__What needs to be done__
Every line of the listing that holds the word "bars" should be returned.

Segment Start: The input

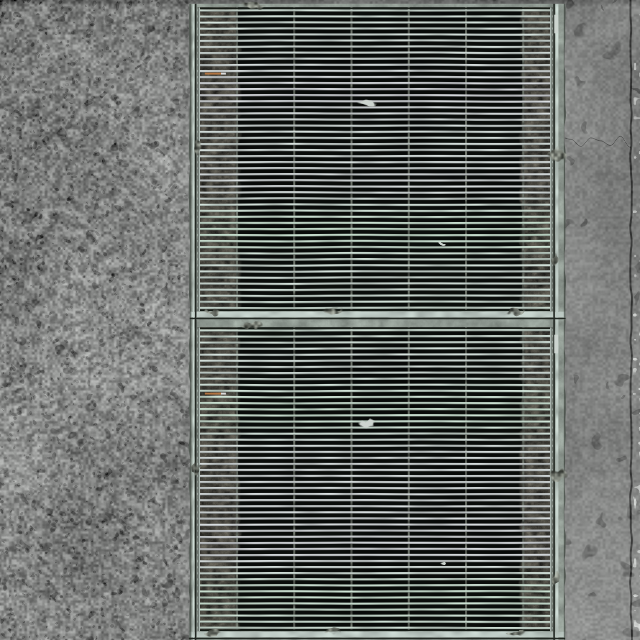
A Shadertoy shader for this texture:

```glsl
const float PANEL_PERIOD = 0.5;
const vec2 FRAME_X = vec2(0.296, 0.883);
const vec2 PIT_MIN = vec2(0.309, 0.0115);
const vec2 PIT_MAX = vec2(0.863, 0.486);
const float BAR_COUNT = 50.0;
const float BAR_HALF = 0.0018;
const float ROD_START = 0.3702;
const float ROD_PITCH = 0.0895;
const float SEAM_X = 0.986;
const vec3 BAR_COLOR = vec3(0.75, 0.80, 0.775);
const vec3 FRAME_COLOR = vec3(0.57, 0.61, 0.58);
const vec3 PIT_COLOR = vec3(0.035, 0.045, 0.037);
const vec3 SILT_COLOR = vec3(0.31, 0.30, 0.27);

// Dirt clumps on the frame: centre, then radii
const int CLUMP_COUNT = 7;
const vec4 CLUMPS[CLUMP_COUNT] = vec4[](
    vec4(0.871, 0.243, 0.015, 0.010), vec4(0.307, 0.231, 0.005, 0.012),
    vec4(0.868, 0.405, 0.005, 0.010), vec4(0.332, 0.488, 0.014, 0.005),
    vec4(0.521, 0.486, 0.014, 0.005), vec4(0.806, 0.488, 0.015, 0.004),
    vec4(0.393, 0.008, 0.019, 0.006));

float hash(vec2 p) {
    return fract(sin(dot(p, vec2(127.1, 311.7))) * 43758.5);
}

float noise(vec2 p) {
    vec2 i = floor(p), f = fract(p);
    f = f * f * (3.0 - 2.0 * f);
    return mix(mix(hash(i), hash(i + vec2(1, 0)), f.x),
               mix(hash(i + vec2(0, 1)), hash(i + 1.0), f.x), f.y);
}

float fbm(vec2 p) {
    float sum = 0.0, amp = 0.5;
    for (int i = 0; i < 5; i++) {
        sum += amp * noise(p);
        p = p * 2.03 + 17.3;
        amp *= 0.5;
    }
    return sum;
}

float fill(float d, float px) { return clamp(0.5 - d / px, 0.0, 1.0); }

float strip(float x, float a, float b, float px) {
    return fill(max(a - x, x - b), px);
}

float ellipse(vec2 p, vec2 center, vec2 radius) {
    return 1.0 - smoothstep(0.6, 1.1, length((p - center) / radius));
}

// Scattered stains, one per grid cell
float stains(vec2 p, float scale, float density) {
    vec2 q = p * scale + 0.5 * vec2(noise(p * 90.0), noise(p * 90.0 + 31.0));
    float cover = 0.0;
    for (int k = 0; k < 9; k++) {
        vec2 id = floor(q) + vec2(k % 3 - 1, k / 3 - 1);
        vec2 center = id + vec2(hash(id), hash(id + 7.7));
        float radius = 0.12 + 0.25 * hash(id + 3.1);
        float spot = 1.0 - smoothstep(radius * 0.6, radius, length(q - center));
        cover = max(cover, spot * step(hash(id + 5.9), density));
    }
    return cover;
}

vec3 concrete(vec2 p, float px) {
    float rough = 1.0 - smoothstep(0.28, 0.31, p.x);
    float tone = 0.50 + 0.20 * (fbm(p * 7.0) - 0.48);
    tone += mix(0.11, 0.26, rough) * (noise(p * 250.0) - 0.5);
    tone += mix(0.08, 0.24, rough) * (fbm(p * 85.0) - 0.48);
    tone += 0.03 * smoothstep(0.3, 0.6, p.y);
    tone -= 0.14 * stains(p, 48.0, 0.35) * rough;
    tone -= 0.11 * stains(p + 4.0, 28.0, 0.27);
    tone -= 0.12 * rough * stains(p + 9.0, 95.0, 0.4);
    tone -= 0.10 * (1.0 - smoothstep(0.0, 0.012, p.y));

    // Crack and slab joint on the right
    float right = step(FRAME_X.y, p.x) * step(p.x, SEAM_X);
    float crack = p.y - 0.205 - 0.025 * noise(vec2(p.x * 65.0, 2.0));
    tone -= 0.20 * right * fill(abs(crack) - 0.0006, px);
    float seam = p.x - SEAM_X - 0.003 * (noise(vec2(3.0, p.y * 45.0)) - 0.5);
    tone -= 0.27 * fill(abs(seam) - 0.0015, px);
    tone += 0.25 * smoothstep(0.78, 0.9, noise(p * 130.0)) * step(0.989, p.x);
    return vec3(tone, tone * 1.01, tone);
}

vec3 grate(vec2 c, vec2 p, float px) {
    // Dark pit with silt along both sides
    float x = c.x + 0.008 * (noise(p * 90.0) - 0.5);
    float silt = 1.0 - smoothstep(0.368, 0.376, x) + smoothstep(0.812, 0.819, x);
    vec3 col = PIT_COLOR * (0.5 + fbm(p * 14.0));
    col = mix(col, SILT_COLOR * (0.15 + 1.6 * fbm(p * 110.0)), silt * 0.9);

    // Cross rods below the bars
    float rod = abs(fract((c.x - ROD_START) / ROD_PITCH + 0.5) - 0.5) * ROD_PITCH;
    col = mix(col, vec3(0.36, 0.38, 0.35) * (0.6 + 0.7 * noise(p * 180.0)), fill(rod - 0.0016, px));

    // Slightly bowed bars, shaded toward the lower edge
    float pitch = (PIT_MAX.y - PIT_MIN.y) / BAR_COUNT;
    float wave = 0.0012 * (noise(vec2(c.x * 9.0, p.y * 13.0)) - 0.5);
    float offset = (fract((c.y - PIT_MIN.y + wave) / pitch) - 0.5) * pitch;
    float tint = noise(vec2(2.0, p.y * 14.0)) - 0.5;
    vec3 bar = BAR_COLOR + vec3(0.05, -0.035, 0.05) * tint;
    bar *= 0.87 + 0.25 * noise(p * vec2(35.0, 200.0));
    bar *= 1.0 - 0.35 * smoothstep(0.0, BAR_HALF, offset);
    return mix(col, bar, fill(abs(offset) - BAR_HALF, px));
}

vec3 frame(vec2 c, vec2 p, float px) {
    vec3 col = FRAME_COLOR * (0.75 + 0.5 * fbm(p * 65.0));
    float bright = max(strip(c.y, 0.487, 0.4955, px), strip(c.x, 0.301, 0.3035, px));
    bright = max(bright, strip(c.x, 0.868, 0.8725, px));
    col = mix(col, BAR_COLOR * (0.85 + 0.25 * noise(p * 70.0)), bright);
    float dark = max(strip(c.y, 0.4965, 0.4988, px), strip(c.x, 0.3045, 0.307, px));
    dark = max(dark, strip(c.x, 0.8645, 0.867, px));
    dark = max(dark, 0.55 * (1.0 - strip(c.x, FRAME_X.x + 0.003, FRAME_X.y - 0.002, px)));
    return mix(col, vec3(0.13, 0.15, 0.13), dark);
}

void mainImage(out vec4 fragColor, in vec2 fragCoord) {
    float px = 1.0 / iResolution.y;
    vec2 p = fragCoord / iResolution.xy;
    p.y = 1.0 - p.y;
    vec2 c = vec2(p.x, mod(p.y, PANEL_PERIOD));

    vec3 col = concrete(p, px);
    float edge = 0.003 * (noise(p * 50.0) - 0.5);
    float metal = strip(p.x + edge, FRAME_X.x, FRAME_X.y, px) * fill(0.006 - p.y, px);
    col = mix(col, frame(c, p, px), metal);

    // Grate with a thin shadow and lit sides
    vec2 inset = min(c - PIT_MIN, PIT_MAX - c);
    float depth = min(inset.x, inset.y);
    float pit = fill(-depth, px);
    col = mix(col, grate(c, p, px), pit);
    col = mix(col, vec3(0.08, 0.10, 0.08), pit * strip(depth, 0.0, 0.0025, px));
    col = mix(col, BAR_COLOR * 0.9, pit * strip(inset.x, 0.001, 0.0035, px));

    // Dirt clumps, then litter lying on the bars
    vec2 q = c + 0.009 * (vec2(noise(p * 140.0), noise(p * 140.0 + 50.0)) - 0.5);
    vec3 dirt = mix(vec3(0.14, 0.15, 0.13), vec3(0.72, 0.74, 0.69), noise(p * 190.0));
    for (int i = 0; i < CLUMP_COUNT; i++)
        col = mix(col, dirt, 0.85 * ellipse(q, CLUMPS[i].xy, CLUMPS[i].zw));
    float stub = strip(c.x, 0.320, 0.353, px) * strip(c.y, 0.1135, 0.1165, px);
    col = mix(col, mix(vec3(0.70, 0.45, 0.25), vec3(0.86), step(0.346, c.x)), stub);
    float scrap = ellipse(q, vec2(0.573, 0.161), vec2(0.015, 0.006));
    scrap = max(scrap, ellipse(q, vec2(0.692, 0.381), vec2(0.006, 0.004)));
    scrap = max(scrap, strip(c.x, 0.866, 0.872, px) * strip(c.y, 0.023, 0.052, px));
    fragColor = vec4(mix(col, vec3(0.80, 0.83, 0.81), scrap), 1.0);
}
```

Segment End: The input

__Written response__
    // Cross rods below the bars
    // Slightly bowed bars, shaded toward the lower edge
    // Dirt clumps, then litter lying on the bars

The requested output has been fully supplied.